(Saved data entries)
□ □ □ □
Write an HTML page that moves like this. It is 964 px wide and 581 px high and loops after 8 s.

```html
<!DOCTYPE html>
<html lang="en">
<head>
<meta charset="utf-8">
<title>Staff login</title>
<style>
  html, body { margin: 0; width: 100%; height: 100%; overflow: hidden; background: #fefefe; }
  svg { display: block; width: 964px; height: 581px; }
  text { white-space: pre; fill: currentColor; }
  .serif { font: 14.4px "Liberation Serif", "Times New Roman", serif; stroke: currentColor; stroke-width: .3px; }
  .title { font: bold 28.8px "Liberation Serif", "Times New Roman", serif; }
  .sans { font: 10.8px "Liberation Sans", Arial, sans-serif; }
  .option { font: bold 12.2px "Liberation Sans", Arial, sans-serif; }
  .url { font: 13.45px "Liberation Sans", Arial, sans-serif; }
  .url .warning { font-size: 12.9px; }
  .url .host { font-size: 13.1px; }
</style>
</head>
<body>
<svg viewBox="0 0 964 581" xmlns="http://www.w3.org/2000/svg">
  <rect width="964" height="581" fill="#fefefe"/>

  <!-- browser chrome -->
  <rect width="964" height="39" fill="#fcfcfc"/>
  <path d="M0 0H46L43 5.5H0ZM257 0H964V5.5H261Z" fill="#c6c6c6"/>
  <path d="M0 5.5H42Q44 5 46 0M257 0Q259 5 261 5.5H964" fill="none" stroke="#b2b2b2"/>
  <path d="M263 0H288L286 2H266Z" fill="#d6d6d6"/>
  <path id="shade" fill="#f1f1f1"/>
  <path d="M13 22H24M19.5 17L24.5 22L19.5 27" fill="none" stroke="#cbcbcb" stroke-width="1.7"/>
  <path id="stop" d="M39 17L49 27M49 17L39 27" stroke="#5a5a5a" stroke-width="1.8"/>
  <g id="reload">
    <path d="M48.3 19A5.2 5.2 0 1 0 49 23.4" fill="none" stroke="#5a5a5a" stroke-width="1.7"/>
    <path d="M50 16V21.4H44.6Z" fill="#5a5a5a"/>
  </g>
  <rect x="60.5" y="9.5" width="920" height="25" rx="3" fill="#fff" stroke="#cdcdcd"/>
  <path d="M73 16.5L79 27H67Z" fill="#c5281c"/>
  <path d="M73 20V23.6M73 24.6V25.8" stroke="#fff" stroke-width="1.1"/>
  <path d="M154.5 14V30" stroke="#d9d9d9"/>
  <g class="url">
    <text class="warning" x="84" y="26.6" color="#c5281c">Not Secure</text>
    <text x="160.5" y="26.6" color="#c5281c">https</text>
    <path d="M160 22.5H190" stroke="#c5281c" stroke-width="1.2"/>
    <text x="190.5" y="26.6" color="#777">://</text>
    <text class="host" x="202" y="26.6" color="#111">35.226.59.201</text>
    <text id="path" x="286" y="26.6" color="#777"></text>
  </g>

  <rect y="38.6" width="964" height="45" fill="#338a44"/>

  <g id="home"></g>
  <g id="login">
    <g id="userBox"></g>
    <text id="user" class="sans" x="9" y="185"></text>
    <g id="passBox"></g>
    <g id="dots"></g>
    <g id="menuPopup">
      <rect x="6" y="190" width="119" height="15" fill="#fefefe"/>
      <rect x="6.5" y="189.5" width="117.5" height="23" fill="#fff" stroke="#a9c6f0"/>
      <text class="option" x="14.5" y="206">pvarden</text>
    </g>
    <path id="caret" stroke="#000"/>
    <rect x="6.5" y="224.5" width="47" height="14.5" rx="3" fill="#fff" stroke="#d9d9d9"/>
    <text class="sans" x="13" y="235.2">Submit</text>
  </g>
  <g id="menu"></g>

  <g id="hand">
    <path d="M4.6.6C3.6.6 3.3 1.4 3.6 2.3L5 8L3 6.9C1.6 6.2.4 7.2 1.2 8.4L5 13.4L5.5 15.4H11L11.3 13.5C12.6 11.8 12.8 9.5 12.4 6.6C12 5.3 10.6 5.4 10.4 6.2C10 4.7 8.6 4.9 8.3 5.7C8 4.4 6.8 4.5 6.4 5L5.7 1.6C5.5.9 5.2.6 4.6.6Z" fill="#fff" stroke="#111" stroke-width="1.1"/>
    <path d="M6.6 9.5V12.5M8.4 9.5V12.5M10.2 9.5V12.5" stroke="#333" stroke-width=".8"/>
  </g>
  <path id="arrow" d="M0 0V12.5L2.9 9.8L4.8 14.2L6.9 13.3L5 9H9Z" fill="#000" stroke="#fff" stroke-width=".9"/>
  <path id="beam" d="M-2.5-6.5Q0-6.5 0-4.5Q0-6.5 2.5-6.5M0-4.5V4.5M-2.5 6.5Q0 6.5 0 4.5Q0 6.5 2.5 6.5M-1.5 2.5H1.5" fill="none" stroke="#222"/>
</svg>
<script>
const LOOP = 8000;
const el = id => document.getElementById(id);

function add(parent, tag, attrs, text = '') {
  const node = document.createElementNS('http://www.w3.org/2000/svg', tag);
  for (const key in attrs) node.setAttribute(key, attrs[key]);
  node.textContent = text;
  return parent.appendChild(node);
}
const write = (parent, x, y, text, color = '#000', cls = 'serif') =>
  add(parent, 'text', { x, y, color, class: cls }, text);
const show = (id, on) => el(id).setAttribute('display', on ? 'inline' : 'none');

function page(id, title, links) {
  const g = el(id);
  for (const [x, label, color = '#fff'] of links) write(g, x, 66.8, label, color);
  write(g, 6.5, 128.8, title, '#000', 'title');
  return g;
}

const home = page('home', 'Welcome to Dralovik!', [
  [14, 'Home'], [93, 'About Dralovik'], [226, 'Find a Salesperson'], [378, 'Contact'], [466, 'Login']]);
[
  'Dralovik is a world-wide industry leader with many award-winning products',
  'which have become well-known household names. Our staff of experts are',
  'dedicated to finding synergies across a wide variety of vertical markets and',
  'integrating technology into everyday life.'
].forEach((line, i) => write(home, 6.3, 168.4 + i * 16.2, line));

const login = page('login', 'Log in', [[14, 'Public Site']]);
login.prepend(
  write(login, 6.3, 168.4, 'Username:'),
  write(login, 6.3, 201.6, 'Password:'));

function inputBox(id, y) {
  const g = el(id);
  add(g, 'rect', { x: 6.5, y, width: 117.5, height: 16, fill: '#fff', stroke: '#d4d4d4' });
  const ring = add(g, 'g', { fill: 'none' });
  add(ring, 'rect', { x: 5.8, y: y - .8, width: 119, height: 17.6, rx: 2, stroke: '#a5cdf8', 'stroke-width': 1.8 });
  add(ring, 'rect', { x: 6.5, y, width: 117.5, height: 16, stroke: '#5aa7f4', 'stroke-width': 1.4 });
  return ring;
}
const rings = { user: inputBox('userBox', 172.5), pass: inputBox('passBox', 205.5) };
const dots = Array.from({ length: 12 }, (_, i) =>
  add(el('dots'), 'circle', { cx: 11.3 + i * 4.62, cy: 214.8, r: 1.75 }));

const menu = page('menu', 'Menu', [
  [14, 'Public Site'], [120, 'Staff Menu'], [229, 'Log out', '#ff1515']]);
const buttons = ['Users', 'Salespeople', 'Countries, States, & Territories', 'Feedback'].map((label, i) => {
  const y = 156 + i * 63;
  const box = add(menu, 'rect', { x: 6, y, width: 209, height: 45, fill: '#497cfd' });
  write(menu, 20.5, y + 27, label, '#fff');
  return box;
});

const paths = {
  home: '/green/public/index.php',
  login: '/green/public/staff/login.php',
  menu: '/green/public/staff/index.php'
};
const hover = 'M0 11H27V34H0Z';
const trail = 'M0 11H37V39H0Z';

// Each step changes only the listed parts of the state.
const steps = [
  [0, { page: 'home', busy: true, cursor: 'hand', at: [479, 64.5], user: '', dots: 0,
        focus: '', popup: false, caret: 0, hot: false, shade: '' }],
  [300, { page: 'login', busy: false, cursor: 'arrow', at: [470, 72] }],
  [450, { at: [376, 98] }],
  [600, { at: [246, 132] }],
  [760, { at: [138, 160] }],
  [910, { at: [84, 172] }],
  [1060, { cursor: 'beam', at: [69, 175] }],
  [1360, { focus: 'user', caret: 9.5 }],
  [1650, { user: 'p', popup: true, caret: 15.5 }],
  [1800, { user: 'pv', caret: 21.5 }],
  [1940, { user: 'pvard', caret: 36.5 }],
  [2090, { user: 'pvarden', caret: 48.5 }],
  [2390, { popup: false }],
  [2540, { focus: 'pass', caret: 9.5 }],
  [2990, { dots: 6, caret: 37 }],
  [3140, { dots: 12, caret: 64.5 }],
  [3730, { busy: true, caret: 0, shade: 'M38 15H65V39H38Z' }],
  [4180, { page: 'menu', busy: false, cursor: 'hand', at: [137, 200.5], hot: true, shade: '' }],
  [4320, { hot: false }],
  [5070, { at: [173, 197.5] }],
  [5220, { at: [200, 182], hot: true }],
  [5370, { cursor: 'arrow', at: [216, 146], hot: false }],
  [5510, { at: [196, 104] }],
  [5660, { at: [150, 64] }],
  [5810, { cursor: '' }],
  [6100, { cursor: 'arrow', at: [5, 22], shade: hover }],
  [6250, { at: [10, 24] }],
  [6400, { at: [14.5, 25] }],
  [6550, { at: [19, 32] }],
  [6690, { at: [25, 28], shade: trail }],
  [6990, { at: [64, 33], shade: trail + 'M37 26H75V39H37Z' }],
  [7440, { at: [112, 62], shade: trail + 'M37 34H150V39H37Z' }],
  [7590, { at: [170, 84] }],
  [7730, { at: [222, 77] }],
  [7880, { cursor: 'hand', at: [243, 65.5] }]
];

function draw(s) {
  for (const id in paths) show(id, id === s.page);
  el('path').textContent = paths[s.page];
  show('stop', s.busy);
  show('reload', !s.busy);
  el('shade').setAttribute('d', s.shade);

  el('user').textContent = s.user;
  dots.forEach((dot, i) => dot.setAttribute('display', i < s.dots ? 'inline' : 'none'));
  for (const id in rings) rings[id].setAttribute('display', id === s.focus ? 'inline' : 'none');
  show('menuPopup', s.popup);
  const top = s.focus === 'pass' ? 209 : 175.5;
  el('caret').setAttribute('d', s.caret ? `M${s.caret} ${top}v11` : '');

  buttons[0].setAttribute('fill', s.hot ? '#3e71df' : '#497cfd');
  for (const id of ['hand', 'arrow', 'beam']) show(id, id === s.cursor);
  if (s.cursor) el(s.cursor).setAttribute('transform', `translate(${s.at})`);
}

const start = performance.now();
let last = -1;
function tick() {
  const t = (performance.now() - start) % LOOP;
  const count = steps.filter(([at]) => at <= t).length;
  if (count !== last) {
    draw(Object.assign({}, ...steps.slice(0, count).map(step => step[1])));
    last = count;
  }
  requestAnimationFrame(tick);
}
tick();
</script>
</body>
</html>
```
□ □ □ □
• Instructions to follow:
List every line above that contains the word "class".

• Answer below:
  <g class="url">
    <text class="warning" x="84" y="26.6" color="#c5281c">Not Secure</text>
    <text class="host" x="202" y="26.6" color="#111">35.226.59.201</text>
    <text id="user" class="sans" x="9" y="185"></text>
      <text class="option" x="14.5" y="206">pvarden</text>
    <text class="sans" x="13" y="235.2">Submit</text>
  add(parent, 'text', { x, y, color, class: cls }, text);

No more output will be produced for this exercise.